# Provided entries
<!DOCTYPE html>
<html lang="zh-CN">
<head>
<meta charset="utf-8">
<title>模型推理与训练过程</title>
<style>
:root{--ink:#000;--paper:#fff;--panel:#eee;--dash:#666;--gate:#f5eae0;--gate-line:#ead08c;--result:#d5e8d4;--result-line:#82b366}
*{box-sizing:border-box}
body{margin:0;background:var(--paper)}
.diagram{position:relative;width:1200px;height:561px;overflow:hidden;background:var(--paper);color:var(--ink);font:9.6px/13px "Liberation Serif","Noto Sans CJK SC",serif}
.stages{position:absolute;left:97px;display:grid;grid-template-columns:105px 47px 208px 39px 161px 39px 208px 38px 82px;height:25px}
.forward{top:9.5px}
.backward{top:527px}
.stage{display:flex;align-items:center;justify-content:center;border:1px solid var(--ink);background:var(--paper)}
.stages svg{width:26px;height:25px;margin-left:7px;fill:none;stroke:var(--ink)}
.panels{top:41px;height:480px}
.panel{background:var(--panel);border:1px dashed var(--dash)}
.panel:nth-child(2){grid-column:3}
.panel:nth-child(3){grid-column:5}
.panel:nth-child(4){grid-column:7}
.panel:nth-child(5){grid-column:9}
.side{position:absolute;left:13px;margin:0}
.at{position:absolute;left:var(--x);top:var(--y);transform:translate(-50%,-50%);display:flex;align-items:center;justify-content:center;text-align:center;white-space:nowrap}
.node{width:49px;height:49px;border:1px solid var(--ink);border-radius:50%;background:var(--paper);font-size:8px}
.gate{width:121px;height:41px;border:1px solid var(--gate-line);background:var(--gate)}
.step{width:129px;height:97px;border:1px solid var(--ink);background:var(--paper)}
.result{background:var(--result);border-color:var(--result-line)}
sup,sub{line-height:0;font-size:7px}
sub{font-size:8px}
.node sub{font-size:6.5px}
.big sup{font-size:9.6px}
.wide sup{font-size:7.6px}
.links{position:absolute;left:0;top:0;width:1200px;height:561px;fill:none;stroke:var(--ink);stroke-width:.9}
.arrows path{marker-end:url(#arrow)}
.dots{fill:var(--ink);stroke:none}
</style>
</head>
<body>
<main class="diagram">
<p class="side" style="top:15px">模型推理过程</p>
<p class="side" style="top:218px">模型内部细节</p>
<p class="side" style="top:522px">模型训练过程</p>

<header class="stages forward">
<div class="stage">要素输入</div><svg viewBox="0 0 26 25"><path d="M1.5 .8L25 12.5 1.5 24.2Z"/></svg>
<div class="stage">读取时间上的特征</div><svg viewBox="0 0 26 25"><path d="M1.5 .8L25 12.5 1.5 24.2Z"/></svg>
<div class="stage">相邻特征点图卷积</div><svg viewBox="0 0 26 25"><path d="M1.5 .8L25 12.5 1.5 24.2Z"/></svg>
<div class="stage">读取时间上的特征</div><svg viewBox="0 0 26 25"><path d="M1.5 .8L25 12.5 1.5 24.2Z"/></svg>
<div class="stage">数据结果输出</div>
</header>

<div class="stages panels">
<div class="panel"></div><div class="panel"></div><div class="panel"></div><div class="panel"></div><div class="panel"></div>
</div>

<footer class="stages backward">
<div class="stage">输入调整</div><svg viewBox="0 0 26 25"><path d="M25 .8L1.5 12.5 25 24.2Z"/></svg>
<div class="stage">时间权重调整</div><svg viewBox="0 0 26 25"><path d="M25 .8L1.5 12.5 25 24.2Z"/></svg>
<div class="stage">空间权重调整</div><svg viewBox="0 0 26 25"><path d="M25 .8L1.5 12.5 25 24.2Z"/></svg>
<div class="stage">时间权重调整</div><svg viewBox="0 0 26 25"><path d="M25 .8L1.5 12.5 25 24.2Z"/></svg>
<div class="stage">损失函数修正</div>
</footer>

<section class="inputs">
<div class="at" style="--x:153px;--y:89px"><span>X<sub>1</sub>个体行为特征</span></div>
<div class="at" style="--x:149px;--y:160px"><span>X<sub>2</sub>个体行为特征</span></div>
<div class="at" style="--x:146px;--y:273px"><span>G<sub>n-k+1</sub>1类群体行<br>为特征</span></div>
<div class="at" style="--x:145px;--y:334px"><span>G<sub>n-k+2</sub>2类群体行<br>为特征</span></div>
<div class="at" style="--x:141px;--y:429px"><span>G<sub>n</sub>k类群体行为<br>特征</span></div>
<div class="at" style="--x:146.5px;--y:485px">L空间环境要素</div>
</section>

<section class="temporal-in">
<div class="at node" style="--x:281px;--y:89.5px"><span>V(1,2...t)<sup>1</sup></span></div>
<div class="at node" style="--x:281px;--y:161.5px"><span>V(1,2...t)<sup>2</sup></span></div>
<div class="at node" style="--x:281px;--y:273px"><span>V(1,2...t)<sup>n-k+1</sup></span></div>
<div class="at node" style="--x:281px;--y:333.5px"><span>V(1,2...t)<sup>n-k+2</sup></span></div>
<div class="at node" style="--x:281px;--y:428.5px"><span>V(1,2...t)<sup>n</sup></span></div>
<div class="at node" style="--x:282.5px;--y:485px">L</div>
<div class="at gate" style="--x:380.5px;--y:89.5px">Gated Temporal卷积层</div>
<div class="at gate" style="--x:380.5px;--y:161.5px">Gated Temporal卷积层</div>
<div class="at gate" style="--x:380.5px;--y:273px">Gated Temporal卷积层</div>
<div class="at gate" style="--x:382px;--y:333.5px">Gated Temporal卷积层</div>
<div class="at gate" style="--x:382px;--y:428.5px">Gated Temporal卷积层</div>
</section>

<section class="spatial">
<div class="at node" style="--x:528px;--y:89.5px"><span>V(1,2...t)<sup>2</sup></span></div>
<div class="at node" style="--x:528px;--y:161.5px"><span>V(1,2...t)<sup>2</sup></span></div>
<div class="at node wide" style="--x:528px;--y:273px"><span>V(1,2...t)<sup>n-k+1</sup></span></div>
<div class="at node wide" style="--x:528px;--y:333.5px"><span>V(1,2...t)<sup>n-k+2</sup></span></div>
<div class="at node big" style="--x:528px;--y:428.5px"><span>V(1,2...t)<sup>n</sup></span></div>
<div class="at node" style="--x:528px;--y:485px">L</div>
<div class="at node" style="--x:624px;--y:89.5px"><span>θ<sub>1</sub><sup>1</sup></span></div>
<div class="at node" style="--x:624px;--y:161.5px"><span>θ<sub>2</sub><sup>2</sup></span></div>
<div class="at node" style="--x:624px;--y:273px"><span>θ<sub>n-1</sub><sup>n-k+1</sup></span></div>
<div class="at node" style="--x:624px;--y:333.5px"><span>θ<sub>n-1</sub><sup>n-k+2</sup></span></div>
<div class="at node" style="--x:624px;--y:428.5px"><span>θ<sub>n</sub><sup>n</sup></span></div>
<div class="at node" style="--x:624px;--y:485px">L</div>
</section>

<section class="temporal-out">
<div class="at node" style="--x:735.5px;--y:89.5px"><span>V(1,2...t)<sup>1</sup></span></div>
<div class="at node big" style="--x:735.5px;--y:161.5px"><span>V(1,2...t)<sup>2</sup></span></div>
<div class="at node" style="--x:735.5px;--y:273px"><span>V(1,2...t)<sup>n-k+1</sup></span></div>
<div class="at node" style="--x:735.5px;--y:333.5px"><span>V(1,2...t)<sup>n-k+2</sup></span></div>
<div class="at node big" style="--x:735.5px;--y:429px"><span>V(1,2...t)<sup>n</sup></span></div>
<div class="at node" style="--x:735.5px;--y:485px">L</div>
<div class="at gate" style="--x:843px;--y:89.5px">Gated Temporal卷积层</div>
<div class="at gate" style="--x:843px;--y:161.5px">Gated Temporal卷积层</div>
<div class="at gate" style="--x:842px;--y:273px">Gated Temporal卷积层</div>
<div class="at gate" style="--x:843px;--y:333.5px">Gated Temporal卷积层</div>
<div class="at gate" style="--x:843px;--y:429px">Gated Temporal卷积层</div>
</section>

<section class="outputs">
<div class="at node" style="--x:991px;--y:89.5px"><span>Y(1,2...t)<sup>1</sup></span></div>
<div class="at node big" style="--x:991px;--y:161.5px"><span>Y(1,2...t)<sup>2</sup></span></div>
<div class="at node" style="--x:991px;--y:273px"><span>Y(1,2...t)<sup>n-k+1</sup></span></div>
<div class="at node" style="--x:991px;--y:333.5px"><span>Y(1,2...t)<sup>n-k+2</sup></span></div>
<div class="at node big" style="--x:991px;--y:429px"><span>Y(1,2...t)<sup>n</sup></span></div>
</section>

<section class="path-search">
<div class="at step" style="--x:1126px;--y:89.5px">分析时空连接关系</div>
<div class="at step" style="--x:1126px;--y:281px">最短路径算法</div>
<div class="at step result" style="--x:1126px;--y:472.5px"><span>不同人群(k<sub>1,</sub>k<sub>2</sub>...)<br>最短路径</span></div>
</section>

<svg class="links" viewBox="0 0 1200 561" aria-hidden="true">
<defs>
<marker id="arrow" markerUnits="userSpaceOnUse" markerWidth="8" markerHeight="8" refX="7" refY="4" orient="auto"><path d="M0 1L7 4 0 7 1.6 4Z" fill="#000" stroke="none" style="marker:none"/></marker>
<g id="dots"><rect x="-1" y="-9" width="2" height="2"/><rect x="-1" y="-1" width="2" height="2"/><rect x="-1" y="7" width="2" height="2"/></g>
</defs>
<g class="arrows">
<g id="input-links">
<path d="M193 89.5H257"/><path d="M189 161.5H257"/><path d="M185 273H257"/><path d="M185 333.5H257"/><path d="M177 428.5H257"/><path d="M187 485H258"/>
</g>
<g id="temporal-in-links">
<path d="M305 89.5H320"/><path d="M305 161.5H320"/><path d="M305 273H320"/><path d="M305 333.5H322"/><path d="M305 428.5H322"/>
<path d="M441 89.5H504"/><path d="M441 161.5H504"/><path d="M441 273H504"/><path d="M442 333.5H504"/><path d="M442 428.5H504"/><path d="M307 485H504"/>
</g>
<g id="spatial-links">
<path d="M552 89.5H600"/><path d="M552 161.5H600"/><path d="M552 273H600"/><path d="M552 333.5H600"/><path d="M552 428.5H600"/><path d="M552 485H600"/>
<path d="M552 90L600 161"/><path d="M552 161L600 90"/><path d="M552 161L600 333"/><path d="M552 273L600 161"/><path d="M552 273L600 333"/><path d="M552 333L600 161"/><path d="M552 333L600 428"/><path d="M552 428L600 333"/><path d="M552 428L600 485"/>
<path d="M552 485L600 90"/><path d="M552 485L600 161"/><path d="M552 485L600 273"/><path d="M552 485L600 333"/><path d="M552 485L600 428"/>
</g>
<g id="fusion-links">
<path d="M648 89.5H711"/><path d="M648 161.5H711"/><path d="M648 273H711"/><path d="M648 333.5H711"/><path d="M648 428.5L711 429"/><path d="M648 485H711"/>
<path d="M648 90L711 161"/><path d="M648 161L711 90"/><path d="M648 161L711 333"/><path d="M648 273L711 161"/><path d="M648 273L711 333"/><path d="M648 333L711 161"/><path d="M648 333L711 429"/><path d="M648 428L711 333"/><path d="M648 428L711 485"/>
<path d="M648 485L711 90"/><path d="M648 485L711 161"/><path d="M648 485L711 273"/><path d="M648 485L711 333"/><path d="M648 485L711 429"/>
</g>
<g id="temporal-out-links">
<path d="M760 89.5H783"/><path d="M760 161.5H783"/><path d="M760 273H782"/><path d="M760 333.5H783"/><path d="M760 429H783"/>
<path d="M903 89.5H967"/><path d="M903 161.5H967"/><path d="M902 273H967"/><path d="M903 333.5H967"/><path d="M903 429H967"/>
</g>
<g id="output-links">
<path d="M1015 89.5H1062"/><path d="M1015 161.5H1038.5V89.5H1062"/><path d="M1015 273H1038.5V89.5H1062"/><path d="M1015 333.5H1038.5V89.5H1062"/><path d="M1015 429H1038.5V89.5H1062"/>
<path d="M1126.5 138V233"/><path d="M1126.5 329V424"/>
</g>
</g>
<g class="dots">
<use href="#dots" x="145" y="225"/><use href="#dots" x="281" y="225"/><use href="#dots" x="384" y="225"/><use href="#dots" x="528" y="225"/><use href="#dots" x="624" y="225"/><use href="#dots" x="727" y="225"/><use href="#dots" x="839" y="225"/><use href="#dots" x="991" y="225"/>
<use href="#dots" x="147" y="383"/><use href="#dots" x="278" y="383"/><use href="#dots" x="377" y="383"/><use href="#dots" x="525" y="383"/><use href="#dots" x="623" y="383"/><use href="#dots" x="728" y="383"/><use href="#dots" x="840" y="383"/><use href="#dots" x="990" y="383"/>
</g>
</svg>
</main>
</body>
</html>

# Exercise
Look through the material above for "stroke" and copy the lines that have it.

# Finished exercise
.stages svg{width:26px;height:25px;margin-left:7px;fill:none;stroke:var(--ink)}
.links{position:absolute;left:0;top:0;width:1200px;height:561px;fill:none;stroke:var(--ink);stroke-width:.9}
.dots{fill:var(--ink);stroke:none}
<marker id="arrow" markerUnits="userSpaceOnUse" markerWidth="8" markerHeight="8" refX="7" refY="4" orient="auto"><path d="M0 1L7 4 0 7 1.6 4Z" fill="#000" stroke="none" style="marker:none"/></marker>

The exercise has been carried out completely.